►

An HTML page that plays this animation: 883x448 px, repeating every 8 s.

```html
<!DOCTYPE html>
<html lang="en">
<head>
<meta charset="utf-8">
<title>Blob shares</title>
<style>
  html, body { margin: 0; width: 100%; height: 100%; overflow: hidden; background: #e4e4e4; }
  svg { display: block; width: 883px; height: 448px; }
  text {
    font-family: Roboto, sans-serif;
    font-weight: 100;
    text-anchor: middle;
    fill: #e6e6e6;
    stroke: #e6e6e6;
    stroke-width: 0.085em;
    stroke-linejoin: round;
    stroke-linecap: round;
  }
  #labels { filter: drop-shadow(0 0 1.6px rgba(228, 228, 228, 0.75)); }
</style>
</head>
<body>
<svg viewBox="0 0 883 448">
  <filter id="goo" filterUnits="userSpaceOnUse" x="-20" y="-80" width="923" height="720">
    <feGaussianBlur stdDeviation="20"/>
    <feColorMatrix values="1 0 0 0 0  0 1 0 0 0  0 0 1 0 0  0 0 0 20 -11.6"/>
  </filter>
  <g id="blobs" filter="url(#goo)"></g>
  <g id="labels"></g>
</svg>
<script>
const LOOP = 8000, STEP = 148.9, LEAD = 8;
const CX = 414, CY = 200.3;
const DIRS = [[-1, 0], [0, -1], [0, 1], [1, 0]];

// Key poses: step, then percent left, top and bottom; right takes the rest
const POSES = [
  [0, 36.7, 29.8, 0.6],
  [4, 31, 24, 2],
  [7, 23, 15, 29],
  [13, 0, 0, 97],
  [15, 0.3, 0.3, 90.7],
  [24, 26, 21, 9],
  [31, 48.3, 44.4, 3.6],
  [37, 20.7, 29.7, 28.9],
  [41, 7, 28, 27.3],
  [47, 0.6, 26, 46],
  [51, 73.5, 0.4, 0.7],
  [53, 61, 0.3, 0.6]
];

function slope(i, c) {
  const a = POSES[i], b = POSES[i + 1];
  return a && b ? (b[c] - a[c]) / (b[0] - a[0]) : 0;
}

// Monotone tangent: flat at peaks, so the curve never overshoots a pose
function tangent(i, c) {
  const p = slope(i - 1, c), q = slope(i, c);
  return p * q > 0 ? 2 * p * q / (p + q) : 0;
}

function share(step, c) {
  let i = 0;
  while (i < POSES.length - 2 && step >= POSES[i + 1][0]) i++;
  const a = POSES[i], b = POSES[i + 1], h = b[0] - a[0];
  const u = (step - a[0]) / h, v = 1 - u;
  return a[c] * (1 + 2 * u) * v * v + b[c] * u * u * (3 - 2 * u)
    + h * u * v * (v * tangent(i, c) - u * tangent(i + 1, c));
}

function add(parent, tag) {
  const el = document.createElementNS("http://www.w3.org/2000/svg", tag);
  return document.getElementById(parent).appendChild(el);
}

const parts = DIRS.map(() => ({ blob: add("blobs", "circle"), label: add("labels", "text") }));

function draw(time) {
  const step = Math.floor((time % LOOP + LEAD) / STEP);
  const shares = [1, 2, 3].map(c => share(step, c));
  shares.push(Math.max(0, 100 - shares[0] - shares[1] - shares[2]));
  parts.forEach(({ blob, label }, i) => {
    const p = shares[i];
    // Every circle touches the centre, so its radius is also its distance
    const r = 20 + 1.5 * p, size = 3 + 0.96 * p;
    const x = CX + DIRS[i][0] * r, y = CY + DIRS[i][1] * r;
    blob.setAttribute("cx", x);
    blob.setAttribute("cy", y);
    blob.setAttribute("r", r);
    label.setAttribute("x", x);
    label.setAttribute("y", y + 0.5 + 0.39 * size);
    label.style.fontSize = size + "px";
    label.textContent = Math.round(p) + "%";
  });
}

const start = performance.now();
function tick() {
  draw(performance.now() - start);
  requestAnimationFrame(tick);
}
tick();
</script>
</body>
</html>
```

◄

:: Exercise details ::
Could you repeat every record above exactly as it stands?

:: Exercise response ::
An HTML page that plays this animation: 883x448 px, repeating every 8 s.

```html
<!DOCTYPE html>
<html lang="en">
<head>
<meta charset="utf-8">
<title>Blob shares</title>
<style>
  html, body { margin: 0; width: 100%; height: 100%; overflow: hidden; background: #e4e4e4; }
  svg { display: block; width: 883px; height: 448px; }
  text {
    font-family: Roboto, sans-serif;
    font-weight: 100;
    text-anchor: middle;
    fill: #e6e6e6;
    stroke: #e6e6e6;
    stroke-width: 0.085em;
    stroke-linejoin: round;
    stroke-linecap: round;
  }
  #labels { filter: drop-shadow(0 0 1.6px rgba(228, 228, 228, 0.75)); }
</style>
</head>
<body>
<svg viewBox="0 0 883 448">
  <filter id="goo" filterUnits="userSpaceOnUse" x="-20" y="-80" width="923" height="720">
    <feGaussianBlur stdDeviation="20"/>
    <feColorMatrix values="1 0 0 0 0  0 1 0 0 0  0 0 1 0 0  0 0 0 20 -11.6"/>
  </filter>
  <g id="blobs" filter="url(#goo)"></g>
  <g id="labels"></g>
</svg>
<script>
const LOOP = 8000, STEP = 148.9, LEAD = 8;
const CX = 414, CY = 200.3;
const DIRS = [[-1, 0], [0, -1], [0, 1], [1, 0]];

// Key poses: step, then percent left, top and bottom; right takes the rest
const POSES = [
  [0, 36.7, 29.8, 0.6],
  [4, 31, 24, 2],
  [7, 23, 15, 29],
  [13, 0, 0, 97],
  [15, 0.3, 0.3, 90.7],
  [24, 26, 21, 9],
  [31, 48.3, 44.4, 3.6],
  [37, 20.7, 29.7, 28.9],
  [41, 7, 28, 27.3],
  [47, 0.6, 26, 46],
  [51, 73.5, 0.4, 0.7],
  [53, 61, 0.3, 0.6]
];

function slope(i, c) {
  const a = POSES[i], b = POSES[i + 1];
  return a && b ? (b[c] - a[c]) / (b[0] - a[0]) : 0;
}

// Monotone tangent: flat at peaks, so the curve never overshoots a pose
function tangent(i, c) {
  const p = slope(i - 1, c), q = slope(i, c);
  return p * q > 0 ? 2 * p * q / (p + q) : 0;
}

function share(step, c) {
  let i = 0;
  while (i < POSES.length - 2 && step >= POSES[i + 1][0]) i++;
  const a = POSES[i], b = POSES[i + 1], h = b[0] - a[0];
  const u = (step - a[0]) / h, v = 1 - u;
  return a[c] * (1 + 2 * u) * v * v + b[c] * u * u * (3 - 2 * u)
    + h * u * v * (v * tangent(i, c) - u * tangent(i + 1, c));
}

function add(parent, tag) {
  const el = document.createElementNS("http://www.w3.org/2000/svg", tag);
  return document.getElementById(parent).appendChild(el);
}

const parts = DIRS.map(() => ({ blob: add("blobs", "circle"), label: add("labels", "text") }));

function draw(time) {
  const step = Math.floor((time % LOOP + LEAD) / STEP);
  const shares = [1, 2, 3].map(c => share(step, c));
  shares.push(Math.max(0, 100 - shares[0] - shares[1] - shares[2]));
  parts.forEach(({ blob, label }, i) => {
    const p = shares[i];
    // Every circle touches the centre, so its radius is also its distance
    const r = 20 + 1.5 * p, size = 3 + 0.96 * p;
    const x = CX + DIRS[i][0] * r, y = CY + DIRS[i][1] * r;
    blob.setAttribute("cx", x);
    blob.setAttribute("cy", y);
    blob.setAttribute("r", r);
    label.setAttribute("x", x);
    label.setAttribute("y", y + 0.5 + 0.39 * size);
    label.style.fontSize = size + "px";
    label.textContent = Math.round(p) + "%";
  });
}

const start = performance.now();
function tick() {
  draw(performance.now() - start);
  requestAnimationFrame(tick);
}
tick();
</script>
</body>
</html>
```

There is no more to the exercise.